Required action » Look through the entries below, please, and copy every line with the word "innerHTML".

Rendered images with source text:
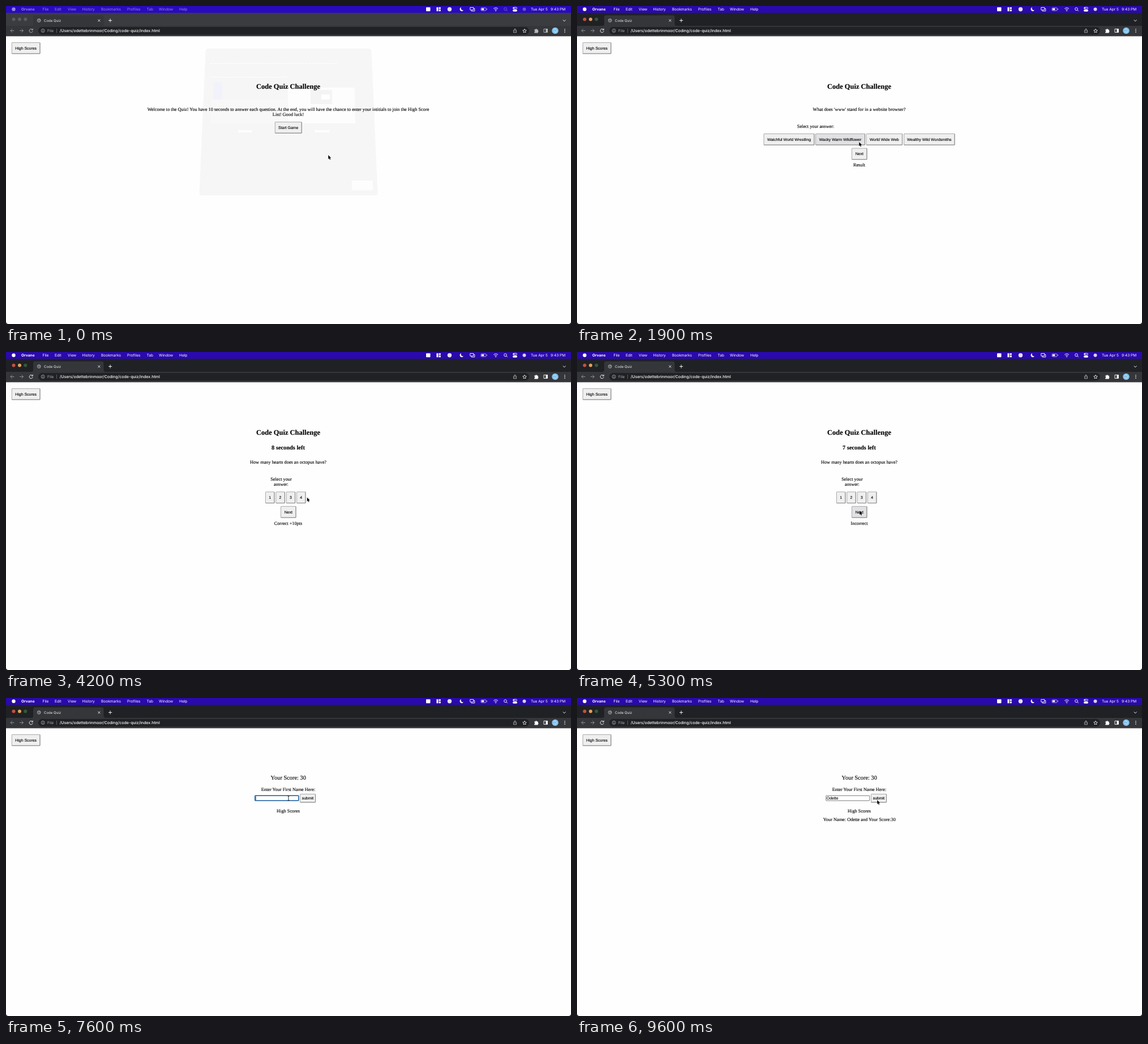
These frames come from a looping animation (998 px wide and 561 px high, 9900 ms). An HTML page:

```html
<!DOCTYPE html>
<html lang="en">
<head>
<meta charset="utf-8">
<title>Code Quiz</title>
<style>
html, body { margin: 0; width: 100%; height: 100%; overflow: hidden; background: #fefefe; }
svg { display: block; width: 998px; height: 561px; }
text { white-space: pre; text-rendering: geometricPrecision; }
.ui { font-family: Inter, sans-serif; }
.page { font: 8.317px "Liberation Serif", Times, serif; fill: #000; }
.page text { stroke: #000; stroke-width: .12; }
.page .btn, .page .field { font: 6.93px "Liberation Sans", Arial, sans-serif; }
.title { font-size: 12.475px; font-weight: bold; }
.timer { font-size: 10.396px; font-weight: bold; }
.score { font-size: 10.396px; }
.mid { text-anchor: middle; }
.line { fill: none; stroke: #fff; stroke-width: .9; }
</style>
</head>
<body>
<svg viewBox="0 0 998 561">
  <rect width="998" height="561" fill="#fefefe"/>
  <g id="page" class="page"></g>
  <g class="ui">
    <rect id="strip" width="998" height="53"/>
    <rect id="bar" width="998" height="12"/>
    <path d="M0 53V35H45Q48 35 48 32V20Q48 16.500 51.500 16.500H169Q172.500 16.500 172.500 20V32Q172.500 35 175.500 35H998V53Z" fill="#35363a"/>
    <rect x="57" y="37" width="867" height="13.500" rx="6.700" fill="#202124"/>
    <path d="M0 53.300H998" stroke="#5b5c5f" stroke-width=".6"/>
    <g id="menu" fill="#fff" font-size="6.6"></g>
    <g id="status" fill="#fff" font-size="6.5">
      <rect x="742" y="2.300" width="7.500" height="7" rx="1"/>
      <path d="M760.500 2.300h3v7h-3zM764.600 2.300h3.200v3h-3.200zM764.600 6.200h3.200v3.100h-3.200z"/>
      <circle cx="783.500" cy="5.800" r="3.700" fill="#e4e0f5"/>
      <path d="M804 2.300a3.500 3.500 0 1 0 4 5.200a3.600 3.600 0 0 1-4-5.200z"/>
      <path class="line" d="M819.800 2.500h6v4.500h-6zM822 7v2h5.800v-4.500h-2"/>
      <rect class="line" x="839" y="3.200" width="9" height="5" rx="1.300" style="stroke-width:.6"/>
      <path d="M840 4.200h4.300v3H840zM849 4.800h.8v1.800H849z"/>
      <path class="line" d="M861.200 4.800q3.900-3.500 7.800 0M862.800 6.600q2.300-2 4.600 0"/>
      <circle cx="865.100" cy="8.300" r=".9"/>
      <g id="dim"><circle class="line" cx="882" cy="5.300" r="2.400"/><path class="line" d="M883.800 7.100l2 2"/>
      <circle cx="915.500" cy="5.800" r="3" fill="#d5d2ea"/></g>
      <rect class="line" x="895.500" y="2.300" width="7" height="2.700" rx="1.300"/>
      <rect x="895" y="6.200" width="8" height="3.500" rx="1.700"/>
      <circle cx="897" cy="3.600" r="1"/>
      <text x="927" y="8.200">Tue Apr 5</text>
      <text x="988" y="8.200" text-anchor="end">9:43 PM</text>
    </g>
    <g id="lights"><circle cx="13.500" cy="23.500" r="3"/><circle cx="24" cy="23.500" r="3"/><circle cx="34.300" cy="23.500" r="3"/></g>
    <circle cx="58.200" cy="25.500" r="2.900" fill="none" stroke="#c8cacd" stroke-width=".8"/>
    <path d="M56 24l2 1 .4 2.500M59 22.800l.2 2 1.800.6" class="line" style="stroke:#c8cacd;stroke-width:.7"/>
    <text x="67" y="27.800" font-size="6.100" fill="#eceef0">Code Quiz</text>
    <path class="line" d="M162.500 23.700l3.800 3.800m0-3.800l-3.800 3.800M181 25.500h6.200M184.100 22.400v6.200"/>
    <path class="line" d="M983.700 24.500l2.500 2.300 2.500-2.300"/>
    <g class="line">
      <path d="M14.500 43.500h-6.500m3-3l-3 3 3 3M24 43.500h6.500m-3-3l3 3-3 3" stroke="#96989c"/>
      <g id="nav"><path d="M46.500 41.500a3.100 3.100 0 1 0 .8 2.700M47.300 39.800v2.400h-2.500"/></g>
      <circle cx="65.200" cy="43.500" r="3" stroke="#c8cacd" stroke-width=".7"/>
      <path d="M65.200 43v2.200M65.200 41.500v.7" stroke="#c8cacd"/>
      <path d="M89.500 39.800v7.500" stroke="#85878b" stroke-width=".6"/>
      <path d="M897.500 42.500h-1v4.300h5v-4.300h-1M899 45v-5m-1.500 1.500l1.500-1.500 1.500 1.500" stroke="#d5d7da" stroke-width=".7"/>
      <path d="M916 40.500l1 2.100 2.300.3-1.700 1.600.4 2.300-2-1.100-2 1.100.4-2.300-1.700-1.600 2.300-.3z" stroke-width=".8"/>
    </g>
    <text x="73" y="46" font-size="6.700" fill="#aeb1b6">File</text>
    <text x="94.700" y="46" font-size="7" font-weight="500" fill="#fff">/Users/odettebrinmoor/Coding/code-quiz/index.html</text>
    <g id="tools" fill="#fff">
      <path d="M933.300 41.500h2a1.200 1.200 0 0 1 2.400 0h2v2a1.200 1.200 0 0 1 0 2.300v1.700h-6.400v-2a1.100 1.100 0 0 0 0-2.200z"/>
      <path class="line" d="M950 40.500h6.500v6h-6.500z"/><path d="M953.500 40.500h3v6h-3z"/>
    </g>
    <circle cx="970" cy="43.500" r="5.800" fill="#83c0ea"/>
    <path class="line" d="M967 42l3-2 3 3.500-2 3M967 44.500l4 2" style="stroke:#d9eefb;stroke-width:.8"/>
    <g fill="#fff"><circle cx="987" cy="41" r=".8"/><circle cx="987" cy="43.600" r=".8"/><circle cx="987" cy="46.200" r=".8"/></g>
  </g>
  <path d="M0 556.500Q0 561 4.500 561H0ZM998 556.500Q998 561 993.500 561H998Z" fill="#000"/>
  <g id="pointer"></g>
</svg>
<script>
const LOOP = 9900, STEP = 100;
const $ = id => document.getElementById(id);

const menu = [[27, 'Orvane'], [64.5, 'File'], [86, 'Edit'], [109, 'View'], [134.5, 'History'],
  [168, 'Bookmarks'], [214, 'Profiles'], [248.5, 'Tab'], [270, 'Window'], [306, 'Help']];
$('menu').innerHTML = '<circle cx="13.500" cy="5.700" r="3.200"/>' + menu.map(([x, s], i) =>
  `<text x="${x}" y="8.200" font-weight="${i ? 400 : 700}">${s}</text>`).join('');

// Each answer: left, width, label
const quiz = [
  { from: 1500, hit: 2300, done: 'Correct +10 pts', ask: "What does 'www' stand for in a website browser?",
    label: 421.5, options: [[330, 89, 'Watchful World Wrestling'], [421.5, 87, 'Wacky Warm Wildflower'],
      [511, 63.5, 'World Wide Web'], [577.5, 89.5, 'Wealthy Wild Wordsmiths']] },
  { from: 2900, hit: 3400, done: 'Correct +10pts', ask: 'What is the name of the largest ocean on Earth?',
    label: 472.5, options: [[431.5, 34, 'Atlantic'], [468.5, 32.5, 'Pacific'], [503.5, 31, 'Indian'], [537, 29, 'Arctic']] },
  { from: 3700, hit: 4900, done: 'Incorrect', ask: 'How many hearts does an octopus have?', tall: true,
    label: 486, options: [[458.5, 15.5, '1'], [476.8, 15.5, '2'], [495.2, 15.5, '3'], [513.5, 15.5, '4']] },
  { from: 5500, hit: 6600, done: 'Correct +10pts', ask: 'Sodium bicarbonate is a staple in most kitchens. What is its other name?',
    label: 469, options: [[424, 36, 'Vinegar'], [462.5, 51, 'Baking Soda'], [516.5, 30, 'Sugar'], [549.5, 24, 'Salt']] }
];
const END = 7200, FOCUS = 7600, TYPE = 8000, SUBMIT = 9600, TICK = 2500;
const NAME = 'Odette';

// Pointer stops: time, x, y
const path = [[0, 571, 267], [800, 571, 267], [1400, 502, 217], [1600, 500, 218], [1900, 500, 244],
  [2200, 542, 240], [2400, 541, 243], [2800, 501, 275], [2900, 500, 276], [3200, 489, 254.5],
  [3400, 490, 255], [3600, 501, 276], [3700, 501, 277], [4000, 516, 259], [4200, 533.5, 260.5],
  [4300, 535, 261], [4500, 535, 261], [4800, 522, 261], [4900, 522, 262], [5300, 501, 284],
  [5500, 500, 283], [6300, 503.5, 257], [6600, 501, 256], [7000, 500, 275], [7200, 500, 273],
  [7500, 499, 177], [8900, 499, 177], [9500, 532, 184], [9900, 532, 184]];

function mouse(t) {
  const i = Math.max(1, path.findIndex(p => p[0] >= t));
  const [t0, x0, y0] = path[i - 1], [t1, x1, y1] = path[i];
  const u = (t - t0) / (t1 - t0), e = u * u * (3 - 2 * u);
  return [x0 + (x1 - x0) * e, y0 + (y1 - y0) * e];
}

const text = (x, y, s, c = '') => `<text class="mid ${c}" x="${x}" y="${y}">${s}</text>`;

function button(x, y, w, h, s, m) {
  const over = m[0] > x && m[0] < x + w && m[1] > y && m[1] < y + h;
  return `<rect x="${x}" y="${y}" width="${w}" height="${h}" rx=".6" fill="${over ? '#e1e1e4' : '#efefef'}" stroke="#8a8a8a" stroke-width=".7"/>` +
    `<path d="M${x} ${y + h}h${w}v${-h}" fill="none" stroke="#666" stroke-width=".6"/>` +
    text(x + w / 2, y + h / 2 + 2.4, s, 'btn');
}

function ghost(a) {
  return `<g opacity="${a}"><path d="M358 75H640Q645 75 645.500 80L656.500 330Q656.500 334 652.500 334H345.500Q341.500 334 341.500 330L352.500 80Q353 75 358 75Z" fill="#f6f6f6"/>
    <path d="M360 125.500H497M360 101.500H585" stroke="#fff" stroke-dasharray="5 1"/>
    <path d="M366 135h16v30h-16z" fill="#f2f2fa"/><path d="M362 165H497V207H362Z" fill="#f8f8f8"/>
    <path d="M498 144H616L617 207H498ZM611 308h37v17h-37zM410 219h24v4h-24zM545 219h26v4h-26z" fill="#fdfdfd"/>
    <path d="M538 148h38v25h-38z" fill="#f4f4f4"/><path d="M557 156h15v9h-15z" fill="#fff"/></g>`;
}

function welcome(t, m) {
  const fade = t < 200 ? 1 : Math.max(0, 1 - t / 500);
  return (fade ? ghost(fade) : '') + text(498.5, 146.2, 'Code Quiz Challenge', 'title') +
    text(498.5, 185, 'Welcome to the Quiz! You have 10 seconds to answer each question. At the end, you will have the chance to enter your intitials to join the High Score') +
    text(498.5, 194.4, 'List! Good luck!') + button(475.3, 204.7, 46.9, 19.5, 'Start Game', m);
}

function question(t, m) {
  const n = quiz.findLastIndex(q => t >= q.from), q = quiz[n];
  const result = t >= q.hit ? q.done : n ? quiz[n - 1].done : 'Result';
  const timed = t >= TICK, y = timed ? 12 : 0, b = y + (q.tall ? 9.4 : 0);
  let s = text(498.5, 146.2, 'Code Quiz Challenge', 'title');
  if (timed) s += text(498.5, 171.6, 9 - Math.floor((t - TICK) / 1000) + ' seconds left', 'timer');
  s += text(498.5, 185 + y, q.ask);
  s += q.tall ? text(q.label, 215 + y, 'Select your') + text(q.label, 224.4 + y, 'answer:')
    : text(q.label, 215 + y, 'Select your answer:');
  for (const [x, w, label] of q.options) s += button(x, 225.4 + b, w, 19.7, label, m);
  return s + button(485.5, 251 + b, 26.5, 19.7, 'Next', m) + text(498.5, 283.3 + b, result);
}

function results(t, m) {
  const focus = t >= FOCUS && t < 9500;
  const typed = t < TYPE ? 0 : Math.min(NAME.length, (t - TYPE) / STEP + 1);
  let s = text(498.8, 144.2, 'Your Score: 30', 'score') + text(498.5, 164.4, 'Enter Your First Name Here:') +
    `<rect x="439.800" y="172.300" width="77" height="8.800" rx=".8" fill="#fff" stroke="${focus ? '#15599c' : '#6e6e6e'}" stroke-width="${focus ? 1.5 : .9}"/>` +
    `<text class="field" x="440.800" y="179">${NAME.slice(0, typed)}</text>`;
  if (focus && t < 8600) s += '<path id="caret" stroke="#000" stroke-width=".7"/>';
  s += button(519.5, 169.5, 27, 14.5, 'submit', m) + text(498.5, 201.8, 'High Scores');
  if (t >= SUBMIT) s += text(498.8, 216.5, `Your Name: ${NAME} and Your Score:30`);
  return s;
}

function pointer(t, [x, y]) {
  if (t >= TYPE && t < 9000) return '';
  if (t > END && x < 517 && y > 172 && y < 181.5)
    return `<path d="M${x - 1.5} ${y - 4}q1.500 0 1.500 1.200v5.600q0 1.200-1.500 1.200m3-8q-1.500 0-1.500 1.200m0 5.600q0 1.200 1.500 1.200" fill="none" stroke="#111" stroke-width=".9"/>`;
  return `<path d="M${x - 1.7} ${y - 4}v7.200l1.600-1.500 1.100 2.500 1.200-.5-1.100-2.400h2.200z" fill="#000" stroke="#fff" stroke-width=".5" paint-order="stroke"/>`;
}

function draw(t) {
  const m = mouse(t), active = t >= 300;
  const scene = t < quiz[0].from ? welcome : t < END ? question : results;
  $('page').innerHTML = button(10.3, 64.6, 49.7, 19.4, 'High Scores', m) + scene(t, m);
  const caret = $('caret'), field = $('page').querySelector('.field');
  if (caret) {
    const w = field.textContent ? field.getComputedTextLength() : 0;
    caret.setAttribute('d', `M${441.2 + w} 173.500v6.500`);
  }
  $('pointer').innerHTML = pointer(t, m);
  $('strip').setAttribute('fill', active ? '#202124' : '#3a3c40');
  $('bar').setAttribute('fill', active ? '#2a09ad' : '#2a0abe');
  $('menu').style.opacity = active ? 1 : .5;
  $('dim').style.opacity = active ? 1 : .35;
  $('nav').style.opacity = $('tools').style.opacity = active ? 1 : .65;
  const colours = active ? ['#c4523f', '#e3a15f', '#33583c'] : ['#5a5c60', '#5a5c60', '#5a5c60'];
  [...$('lights').children].forEach((c, i) => c.setAttribute('fill', colours[i]));
}

let last = -1;
const start = performance.now();
function frame() {
  const t = Math.floor((performance.now() - start) % LOOP / STEP) * STEP;
  if (t !== last) draw(last = t);
  requestAnimationFrame(frame);
}
draw(0);
frame();
</script>
</body>
</html>
```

Task output »
$('menu').innerHTML = '<circle cx="13.500" cy="5.700" r="3.200"/>' + menu.map(([x, s], i) =>
  $('page').innerHTML = button(10.3, 64.6, 49.7, 19.4, 'High Scores', m) + scene(t, m);
  $('pointer').innerHTML = pointer(t, m);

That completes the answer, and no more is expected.